#### [Problem to solve]
In the entries below, the line with "<p>22 targets: 3e21..1e-8</p>" marks the start. Return it and every following line exactly, ending with the last.

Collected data
******
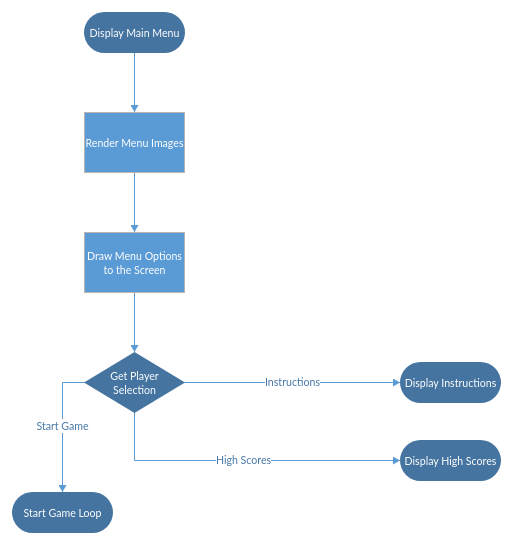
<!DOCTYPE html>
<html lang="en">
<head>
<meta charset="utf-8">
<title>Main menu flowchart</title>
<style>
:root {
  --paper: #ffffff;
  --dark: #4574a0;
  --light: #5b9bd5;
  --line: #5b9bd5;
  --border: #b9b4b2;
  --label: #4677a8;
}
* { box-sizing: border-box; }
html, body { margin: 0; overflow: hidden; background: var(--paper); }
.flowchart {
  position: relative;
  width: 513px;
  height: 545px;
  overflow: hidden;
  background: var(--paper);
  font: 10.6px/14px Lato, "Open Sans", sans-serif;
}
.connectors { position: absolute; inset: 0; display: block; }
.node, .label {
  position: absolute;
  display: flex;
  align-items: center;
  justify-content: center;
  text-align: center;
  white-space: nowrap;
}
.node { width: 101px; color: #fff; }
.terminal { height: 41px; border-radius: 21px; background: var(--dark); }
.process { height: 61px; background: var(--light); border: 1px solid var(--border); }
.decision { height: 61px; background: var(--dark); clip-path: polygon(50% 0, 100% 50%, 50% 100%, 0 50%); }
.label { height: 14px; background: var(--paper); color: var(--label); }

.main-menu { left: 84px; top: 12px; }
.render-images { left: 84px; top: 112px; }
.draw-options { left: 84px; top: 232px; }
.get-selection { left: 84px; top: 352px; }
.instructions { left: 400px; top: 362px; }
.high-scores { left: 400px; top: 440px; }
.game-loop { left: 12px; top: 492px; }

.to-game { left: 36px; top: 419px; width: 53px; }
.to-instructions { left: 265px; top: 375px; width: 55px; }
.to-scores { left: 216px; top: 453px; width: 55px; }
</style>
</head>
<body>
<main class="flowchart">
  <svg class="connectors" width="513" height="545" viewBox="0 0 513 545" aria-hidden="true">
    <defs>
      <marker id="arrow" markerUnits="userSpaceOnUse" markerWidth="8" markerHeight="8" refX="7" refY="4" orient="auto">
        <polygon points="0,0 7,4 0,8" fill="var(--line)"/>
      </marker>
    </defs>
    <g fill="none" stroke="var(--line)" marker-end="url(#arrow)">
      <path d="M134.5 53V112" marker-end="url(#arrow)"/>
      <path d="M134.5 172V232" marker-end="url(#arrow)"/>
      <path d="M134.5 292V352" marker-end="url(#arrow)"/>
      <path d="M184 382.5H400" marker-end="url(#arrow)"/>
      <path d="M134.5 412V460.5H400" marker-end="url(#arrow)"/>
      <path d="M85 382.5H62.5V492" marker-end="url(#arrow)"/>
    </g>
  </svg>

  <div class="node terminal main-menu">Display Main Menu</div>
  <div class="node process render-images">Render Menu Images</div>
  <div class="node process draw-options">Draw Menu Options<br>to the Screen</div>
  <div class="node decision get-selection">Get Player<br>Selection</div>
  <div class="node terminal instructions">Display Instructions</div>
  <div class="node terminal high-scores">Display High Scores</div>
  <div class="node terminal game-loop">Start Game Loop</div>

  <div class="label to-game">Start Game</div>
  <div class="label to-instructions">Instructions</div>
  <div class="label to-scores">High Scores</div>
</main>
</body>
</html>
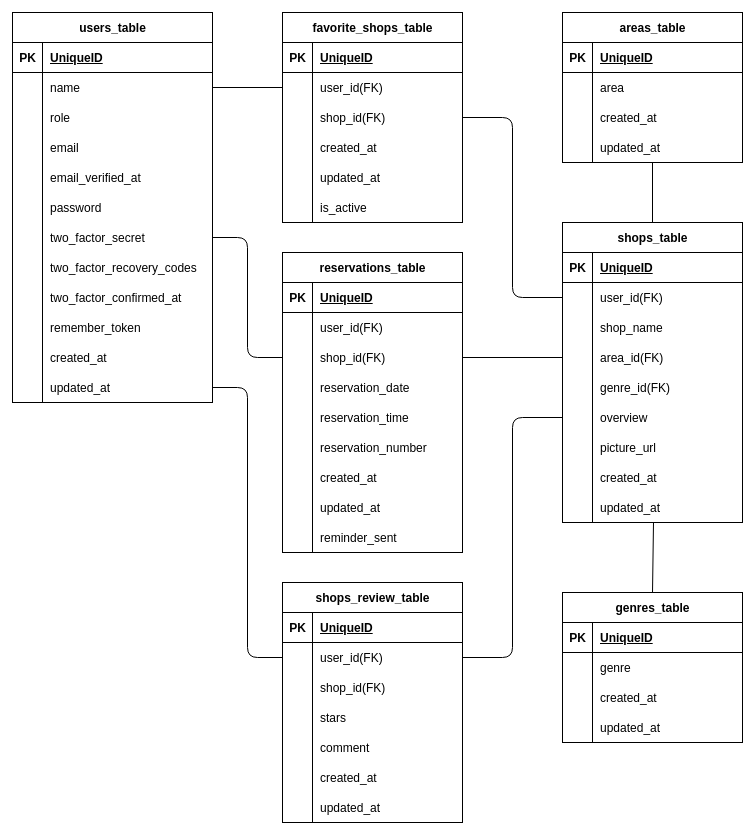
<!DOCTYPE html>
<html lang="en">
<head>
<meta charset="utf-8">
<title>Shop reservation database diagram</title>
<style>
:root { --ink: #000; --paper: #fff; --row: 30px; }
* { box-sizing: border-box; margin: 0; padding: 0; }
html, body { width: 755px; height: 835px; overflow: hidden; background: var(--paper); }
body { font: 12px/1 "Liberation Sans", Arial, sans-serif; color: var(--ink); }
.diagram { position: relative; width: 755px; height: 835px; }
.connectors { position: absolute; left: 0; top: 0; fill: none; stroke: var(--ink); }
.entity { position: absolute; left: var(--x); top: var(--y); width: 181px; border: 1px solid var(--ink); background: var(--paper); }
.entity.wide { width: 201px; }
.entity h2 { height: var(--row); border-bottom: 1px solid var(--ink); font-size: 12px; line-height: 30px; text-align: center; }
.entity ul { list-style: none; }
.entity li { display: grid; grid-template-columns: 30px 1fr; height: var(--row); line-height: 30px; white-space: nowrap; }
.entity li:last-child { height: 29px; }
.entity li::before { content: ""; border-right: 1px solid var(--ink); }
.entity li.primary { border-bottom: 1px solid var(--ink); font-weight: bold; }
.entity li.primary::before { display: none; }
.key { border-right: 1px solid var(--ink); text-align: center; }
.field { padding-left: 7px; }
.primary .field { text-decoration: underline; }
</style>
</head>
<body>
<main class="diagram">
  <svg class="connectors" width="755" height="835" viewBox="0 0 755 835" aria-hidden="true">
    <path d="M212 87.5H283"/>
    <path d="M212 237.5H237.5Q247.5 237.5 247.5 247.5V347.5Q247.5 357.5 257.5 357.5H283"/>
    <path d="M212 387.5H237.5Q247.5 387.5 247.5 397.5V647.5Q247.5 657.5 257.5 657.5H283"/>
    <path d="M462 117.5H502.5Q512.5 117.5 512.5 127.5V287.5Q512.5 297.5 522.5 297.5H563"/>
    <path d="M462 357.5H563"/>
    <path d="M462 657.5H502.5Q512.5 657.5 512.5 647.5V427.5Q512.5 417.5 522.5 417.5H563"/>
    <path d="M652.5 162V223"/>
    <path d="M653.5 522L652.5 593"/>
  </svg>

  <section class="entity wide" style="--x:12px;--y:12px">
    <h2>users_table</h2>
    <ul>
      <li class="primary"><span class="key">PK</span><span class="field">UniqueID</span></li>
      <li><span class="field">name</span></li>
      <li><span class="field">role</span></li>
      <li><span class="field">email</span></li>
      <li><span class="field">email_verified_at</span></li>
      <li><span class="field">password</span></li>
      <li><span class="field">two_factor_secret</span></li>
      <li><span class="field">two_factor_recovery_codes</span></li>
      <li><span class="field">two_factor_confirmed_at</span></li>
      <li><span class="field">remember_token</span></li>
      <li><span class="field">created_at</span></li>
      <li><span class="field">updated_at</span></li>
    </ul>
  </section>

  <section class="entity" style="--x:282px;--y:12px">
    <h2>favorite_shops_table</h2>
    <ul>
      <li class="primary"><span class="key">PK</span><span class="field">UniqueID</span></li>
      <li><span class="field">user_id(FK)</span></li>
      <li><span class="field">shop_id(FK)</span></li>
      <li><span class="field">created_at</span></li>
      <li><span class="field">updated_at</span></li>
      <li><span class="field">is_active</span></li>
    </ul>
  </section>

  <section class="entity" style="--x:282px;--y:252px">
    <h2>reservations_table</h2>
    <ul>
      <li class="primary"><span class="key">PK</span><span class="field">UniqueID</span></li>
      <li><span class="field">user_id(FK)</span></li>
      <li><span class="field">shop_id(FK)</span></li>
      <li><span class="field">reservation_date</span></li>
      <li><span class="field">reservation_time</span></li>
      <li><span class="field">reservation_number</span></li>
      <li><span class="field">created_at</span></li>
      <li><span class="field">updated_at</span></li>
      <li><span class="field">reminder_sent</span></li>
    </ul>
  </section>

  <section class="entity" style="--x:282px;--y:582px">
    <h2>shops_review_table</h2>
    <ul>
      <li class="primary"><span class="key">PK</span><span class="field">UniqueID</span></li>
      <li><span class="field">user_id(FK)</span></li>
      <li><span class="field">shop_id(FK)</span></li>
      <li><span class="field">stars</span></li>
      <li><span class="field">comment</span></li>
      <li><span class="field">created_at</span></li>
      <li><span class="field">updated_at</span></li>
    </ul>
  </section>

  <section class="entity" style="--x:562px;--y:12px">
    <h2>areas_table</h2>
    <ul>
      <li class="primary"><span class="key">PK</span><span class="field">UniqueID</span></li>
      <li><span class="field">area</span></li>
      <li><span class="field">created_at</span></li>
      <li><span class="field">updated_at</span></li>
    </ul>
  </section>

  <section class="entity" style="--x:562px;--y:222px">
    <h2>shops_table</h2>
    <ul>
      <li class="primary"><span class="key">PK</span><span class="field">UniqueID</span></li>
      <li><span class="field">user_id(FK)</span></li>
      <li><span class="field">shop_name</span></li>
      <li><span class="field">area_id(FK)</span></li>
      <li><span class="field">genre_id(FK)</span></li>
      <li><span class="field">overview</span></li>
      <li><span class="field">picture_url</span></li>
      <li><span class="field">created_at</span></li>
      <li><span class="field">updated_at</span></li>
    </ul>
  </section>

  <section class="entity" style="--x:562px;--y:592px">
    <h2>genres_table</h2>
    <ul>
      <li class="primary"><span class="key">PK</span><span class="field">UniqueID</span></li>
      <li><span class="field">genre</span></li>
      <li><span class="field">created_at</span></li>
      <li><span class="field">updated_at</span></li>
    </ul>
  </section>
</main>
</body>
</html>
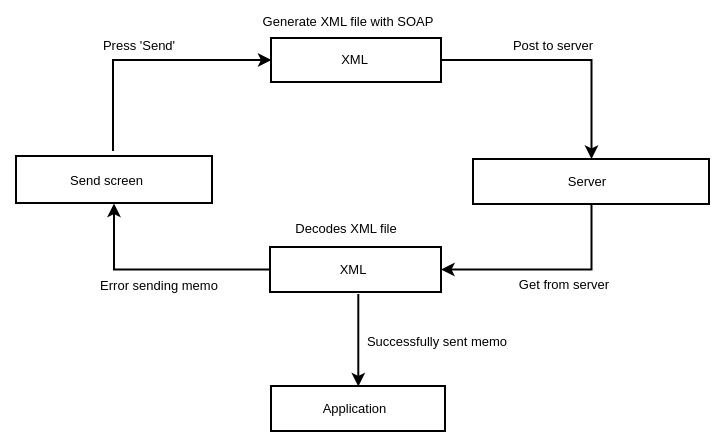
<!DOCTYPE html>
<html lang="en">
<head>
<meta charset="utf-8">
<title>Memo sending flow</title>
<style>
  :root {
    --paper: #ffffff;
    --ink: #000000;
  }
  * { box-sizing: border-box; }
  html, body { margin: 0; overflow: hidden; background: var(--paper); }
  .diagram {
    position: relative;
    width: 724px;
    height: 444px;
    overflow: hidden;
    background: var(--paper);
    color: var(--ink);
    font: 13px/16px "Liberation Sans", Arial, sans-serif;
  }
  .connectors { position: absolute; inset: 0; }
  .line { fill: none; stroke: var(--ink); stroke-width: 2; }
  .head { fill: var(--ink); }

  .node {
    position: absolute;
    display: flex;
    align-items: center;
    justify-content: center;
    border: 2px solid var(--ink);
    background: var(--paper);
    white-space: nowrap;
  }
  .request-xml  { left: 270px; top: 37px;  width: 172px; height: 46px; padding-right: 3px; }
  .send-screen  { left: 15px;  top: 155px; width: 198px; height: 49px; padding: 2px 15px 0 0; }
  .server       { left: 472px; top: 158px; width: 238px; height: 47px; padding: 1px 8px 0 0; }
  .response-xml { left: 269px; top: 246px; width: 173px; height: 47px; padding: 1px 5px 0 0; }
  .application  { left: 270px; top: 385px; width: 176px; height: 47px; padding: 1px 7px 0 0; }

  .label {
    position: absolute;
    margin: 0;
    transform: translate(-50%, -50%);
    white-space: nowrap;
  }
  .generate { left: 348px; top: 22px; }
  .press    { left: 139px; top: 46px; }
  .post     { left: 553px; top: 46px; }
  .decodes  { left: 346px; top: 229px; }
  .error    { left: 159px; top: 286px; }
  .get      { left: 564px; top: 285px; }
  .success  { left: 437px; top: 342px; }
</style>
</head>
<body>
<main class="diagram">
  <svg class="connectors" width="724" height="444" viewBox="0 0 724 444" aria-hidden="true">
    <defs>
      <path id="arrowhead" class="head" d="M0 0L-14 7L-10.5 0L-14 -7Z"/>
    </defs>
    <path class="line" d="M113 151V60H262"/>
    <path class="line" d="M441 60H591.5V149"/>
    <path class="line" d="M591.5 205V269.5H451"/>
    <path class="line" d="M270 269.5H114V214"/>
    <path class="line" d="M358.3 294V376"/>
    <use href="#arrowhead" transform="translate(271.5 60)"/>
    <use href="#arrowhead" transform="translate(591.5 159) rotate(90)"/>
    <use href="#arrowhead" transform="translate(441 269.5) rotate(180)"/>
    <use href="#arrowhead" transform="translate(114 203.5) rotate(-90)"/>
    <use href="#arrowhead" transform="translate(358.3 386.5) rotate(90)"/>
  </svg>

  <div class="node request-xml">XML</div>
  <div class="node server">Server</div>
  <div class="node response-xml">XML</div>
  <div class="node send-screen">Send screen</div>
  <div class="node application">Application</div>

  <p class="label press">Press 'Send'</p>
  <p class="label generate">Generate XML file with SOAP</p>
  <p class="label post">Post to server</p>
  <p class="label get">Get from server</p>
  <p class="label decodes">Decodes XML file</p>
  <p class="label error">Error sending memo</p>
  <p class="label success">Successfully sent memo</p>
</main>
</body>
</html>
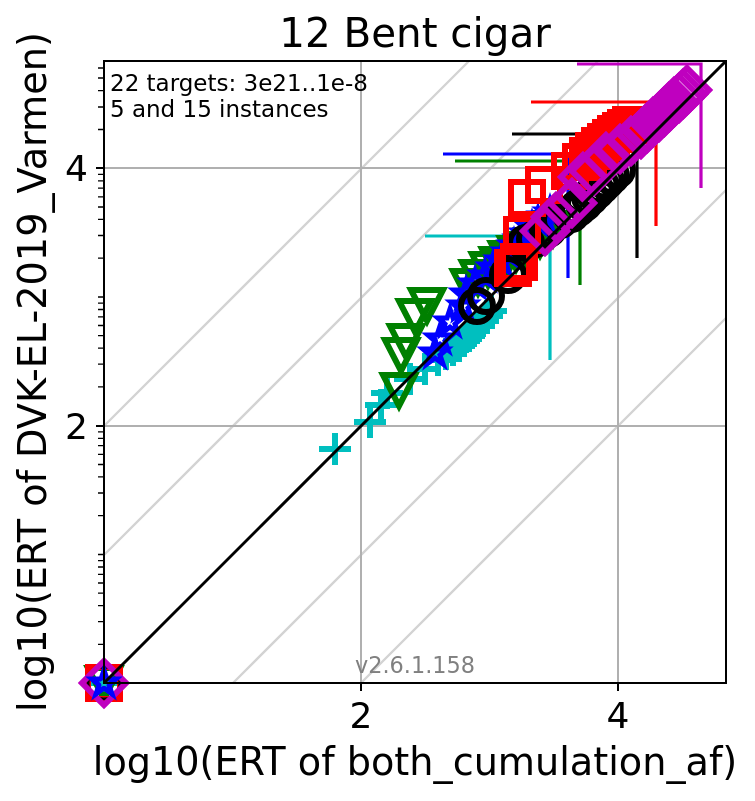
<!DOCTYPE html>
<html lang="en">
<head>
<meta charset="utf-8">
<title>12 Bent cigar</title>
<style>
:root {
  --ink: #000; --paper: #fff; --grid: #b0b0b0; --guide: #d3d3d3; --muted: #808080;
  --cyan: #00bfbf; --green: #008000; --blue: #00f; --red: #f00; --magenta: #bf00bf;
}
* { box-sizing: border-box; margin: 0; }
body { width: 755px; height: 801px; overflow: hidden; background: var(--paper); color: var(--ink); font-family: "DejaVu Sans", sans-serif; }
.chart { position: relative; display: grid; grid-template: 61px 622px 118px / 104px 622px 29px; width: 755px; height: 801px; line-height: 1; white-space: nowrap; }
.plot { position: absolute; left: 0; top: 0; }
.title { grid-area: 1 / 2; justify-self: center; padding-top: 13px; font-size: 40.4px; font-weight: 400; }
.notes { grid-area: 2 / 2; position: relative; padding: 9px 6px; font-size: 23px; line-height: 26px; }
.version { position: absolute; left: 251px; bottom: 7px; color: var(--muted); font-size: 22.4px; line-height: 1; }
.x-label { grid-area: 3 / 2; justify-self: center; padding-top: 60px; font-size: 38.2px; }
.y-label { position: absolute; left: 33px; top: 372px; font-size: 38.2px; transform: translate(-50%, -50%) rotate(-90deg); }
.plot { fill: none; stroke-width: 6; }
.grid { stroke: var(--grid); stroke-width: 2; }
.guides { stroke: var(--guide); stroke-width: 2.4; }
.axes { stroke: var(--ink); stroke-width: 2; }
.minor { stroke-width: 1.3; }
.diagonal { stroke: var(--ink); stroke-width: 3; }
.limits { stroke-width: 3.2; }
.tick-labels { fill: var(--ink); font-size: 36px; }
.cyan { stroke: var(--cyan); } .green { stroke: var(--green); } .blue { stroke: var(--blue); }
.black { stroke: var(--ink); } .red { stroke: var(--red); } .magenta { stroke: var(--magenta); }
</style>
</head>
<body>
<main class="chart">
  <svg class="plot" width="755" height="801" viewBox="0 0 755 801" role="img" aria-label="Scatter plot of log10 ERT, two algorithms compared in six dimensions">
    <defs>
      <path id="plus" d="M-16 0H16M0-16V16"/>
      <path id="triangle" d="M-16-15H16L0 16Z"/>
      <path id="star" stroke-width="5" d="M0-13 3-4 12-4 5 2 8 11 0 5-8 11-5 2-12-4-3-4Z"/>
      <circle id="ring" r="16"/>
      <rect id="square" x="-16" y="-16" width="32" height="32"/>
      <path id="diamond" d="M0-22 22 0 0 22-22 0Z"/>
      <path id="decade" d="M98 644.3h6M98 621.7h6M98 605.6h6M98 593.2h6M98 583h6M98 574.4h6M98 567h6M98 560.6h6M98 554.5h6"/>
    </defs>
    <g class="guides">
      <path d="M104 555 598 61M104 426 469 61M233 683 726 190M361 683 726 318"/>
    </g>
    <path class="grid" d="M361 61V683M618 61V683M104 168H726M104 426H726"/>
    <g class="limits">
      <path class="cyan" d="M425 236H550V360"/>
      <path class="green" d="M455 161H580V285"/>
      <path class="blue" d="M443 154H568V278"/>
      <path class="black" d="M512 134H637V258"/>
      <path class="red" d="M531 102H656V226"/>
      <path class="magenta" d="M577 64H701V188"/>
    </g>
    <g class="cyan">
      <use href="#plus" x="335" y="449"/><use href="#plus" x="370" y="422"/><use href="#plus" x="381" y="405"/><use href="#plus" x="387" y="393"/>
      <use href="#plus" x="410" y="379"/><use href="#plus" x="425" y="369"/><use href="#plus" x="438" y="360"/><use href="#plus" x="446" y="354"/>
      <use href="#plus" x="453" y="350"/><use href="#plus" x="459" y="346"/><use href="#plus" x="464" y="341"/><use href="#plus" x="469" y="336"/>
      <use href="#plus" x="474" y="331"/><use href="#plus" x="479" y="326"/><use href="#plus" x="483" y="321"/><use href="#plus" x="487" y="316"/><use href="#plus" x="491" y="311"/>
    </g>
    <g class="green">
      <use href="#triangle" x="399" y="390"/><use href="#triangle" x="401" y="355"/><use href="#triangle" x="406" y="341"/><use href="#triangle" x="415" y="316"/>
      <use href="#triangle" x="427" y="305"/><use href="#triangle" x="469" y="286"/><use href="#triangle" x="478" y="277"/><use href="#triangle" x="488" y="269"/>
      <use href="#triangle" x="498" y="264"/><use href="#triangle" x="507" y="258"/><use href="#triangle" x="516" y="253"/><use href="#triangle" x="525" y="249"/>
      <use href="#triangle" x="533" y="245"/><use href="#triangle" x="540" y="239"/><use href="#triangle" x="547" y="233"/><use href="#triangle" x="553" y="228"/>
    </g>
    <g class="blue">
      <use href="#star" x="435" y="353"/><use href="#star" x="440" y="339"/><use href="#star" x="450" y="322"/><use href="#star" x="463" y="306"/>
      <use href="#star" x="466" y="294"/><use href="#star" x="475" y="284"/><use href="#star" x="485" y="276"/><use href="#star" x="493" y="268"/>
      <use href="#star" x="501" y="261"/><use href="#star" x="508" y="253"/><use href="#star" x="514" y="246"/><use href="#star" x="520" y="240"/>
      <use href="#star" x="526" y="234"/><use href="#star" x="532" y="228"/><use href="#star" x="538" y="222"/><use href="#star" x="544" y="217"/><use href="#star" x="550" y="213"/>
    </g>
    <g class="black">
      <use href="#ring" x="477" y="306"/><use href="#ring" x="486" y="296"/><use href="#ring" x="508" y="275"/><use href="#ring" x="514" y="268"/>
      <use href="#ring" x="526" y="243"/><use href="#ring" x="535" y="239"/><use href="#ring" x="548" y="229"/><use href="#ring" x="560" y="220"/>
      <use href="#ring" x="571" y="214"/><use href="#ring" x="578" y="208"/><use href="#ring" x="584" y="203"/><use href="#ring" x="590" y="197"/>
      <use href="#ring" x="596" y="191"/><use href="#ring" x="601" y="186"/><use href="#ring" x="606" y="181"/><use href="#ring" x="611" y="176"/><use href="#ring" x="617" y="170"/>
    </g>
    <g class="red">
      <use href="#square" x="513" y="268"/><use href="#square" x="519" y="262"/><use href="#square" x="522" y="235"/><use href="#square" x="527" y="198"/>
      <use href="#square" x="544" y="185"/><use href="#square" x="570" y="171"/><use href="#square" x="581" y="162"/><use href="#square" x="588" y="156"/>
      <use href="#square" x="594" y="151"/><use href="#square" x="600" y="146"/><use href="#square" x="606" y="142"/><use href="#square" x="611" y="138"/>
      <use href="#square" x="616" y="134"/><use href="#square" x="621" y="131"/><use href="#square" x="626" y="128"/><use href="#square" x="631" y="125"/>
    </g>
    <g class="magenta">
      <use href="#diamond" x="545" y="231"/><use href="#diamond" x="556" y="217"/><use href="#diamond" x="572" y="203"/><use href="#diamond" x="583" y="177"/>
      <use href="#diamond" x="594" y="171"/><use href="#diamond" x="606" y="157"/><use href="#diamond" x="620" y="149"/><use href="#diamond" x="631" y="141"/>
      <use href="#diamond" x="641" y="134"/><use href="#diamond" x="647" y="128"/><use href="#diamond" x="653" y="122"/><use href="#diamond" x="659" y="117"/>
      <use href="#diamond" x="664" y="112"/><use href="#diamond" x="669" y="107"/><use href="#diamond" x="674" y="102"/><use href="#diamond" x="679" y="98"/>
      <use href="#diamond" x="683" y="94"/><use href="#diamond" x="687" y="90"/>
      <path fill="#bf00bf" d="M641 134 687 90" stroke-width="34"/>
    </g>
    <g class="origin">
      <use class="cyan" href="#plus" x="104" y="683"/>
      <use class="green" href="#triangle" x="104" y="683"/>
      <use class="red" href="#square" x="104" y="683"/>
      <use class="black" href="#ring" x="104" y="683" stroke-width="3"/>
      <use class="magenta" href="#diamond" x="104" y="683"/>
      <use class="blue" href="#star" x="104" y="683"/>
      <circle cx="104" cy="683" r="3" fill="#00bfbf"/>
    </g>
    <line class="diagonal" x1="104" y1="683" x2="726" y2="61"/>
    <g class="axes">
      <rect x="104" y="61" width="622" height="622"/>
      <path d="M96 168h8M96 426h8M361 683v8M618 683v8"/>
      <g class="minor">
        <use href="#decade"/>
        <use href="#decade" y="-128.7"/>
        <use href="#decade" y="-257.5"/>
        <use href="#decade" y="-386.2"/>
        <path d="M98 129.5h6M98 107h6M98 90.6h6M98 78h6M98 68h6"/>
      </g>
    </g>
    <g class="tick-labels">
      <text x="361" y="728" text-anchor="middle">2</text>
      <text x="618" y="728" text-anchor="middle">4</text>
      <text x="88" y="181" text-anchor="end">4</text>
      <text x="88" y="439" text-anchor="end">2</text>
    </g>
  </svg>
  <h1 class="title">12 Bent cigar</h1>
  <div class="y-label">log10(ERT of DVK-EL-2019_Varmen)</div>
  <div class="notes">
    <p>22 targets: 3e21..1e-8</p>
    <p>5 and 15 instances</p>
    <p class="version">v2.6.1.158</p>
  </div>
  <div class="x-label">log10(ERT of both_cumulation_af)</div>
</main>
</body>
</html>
******
#### [Exercise answer]
    <p>22 targets: 3e21..1e-8</p>
    <p>5 and 15 instances</p>
    <p class="version">v2.6.1.158</p>
  </div>
  <div class="x-label">log10(ERT of both_cumulation_af)</div>
</main>
</body>
</html>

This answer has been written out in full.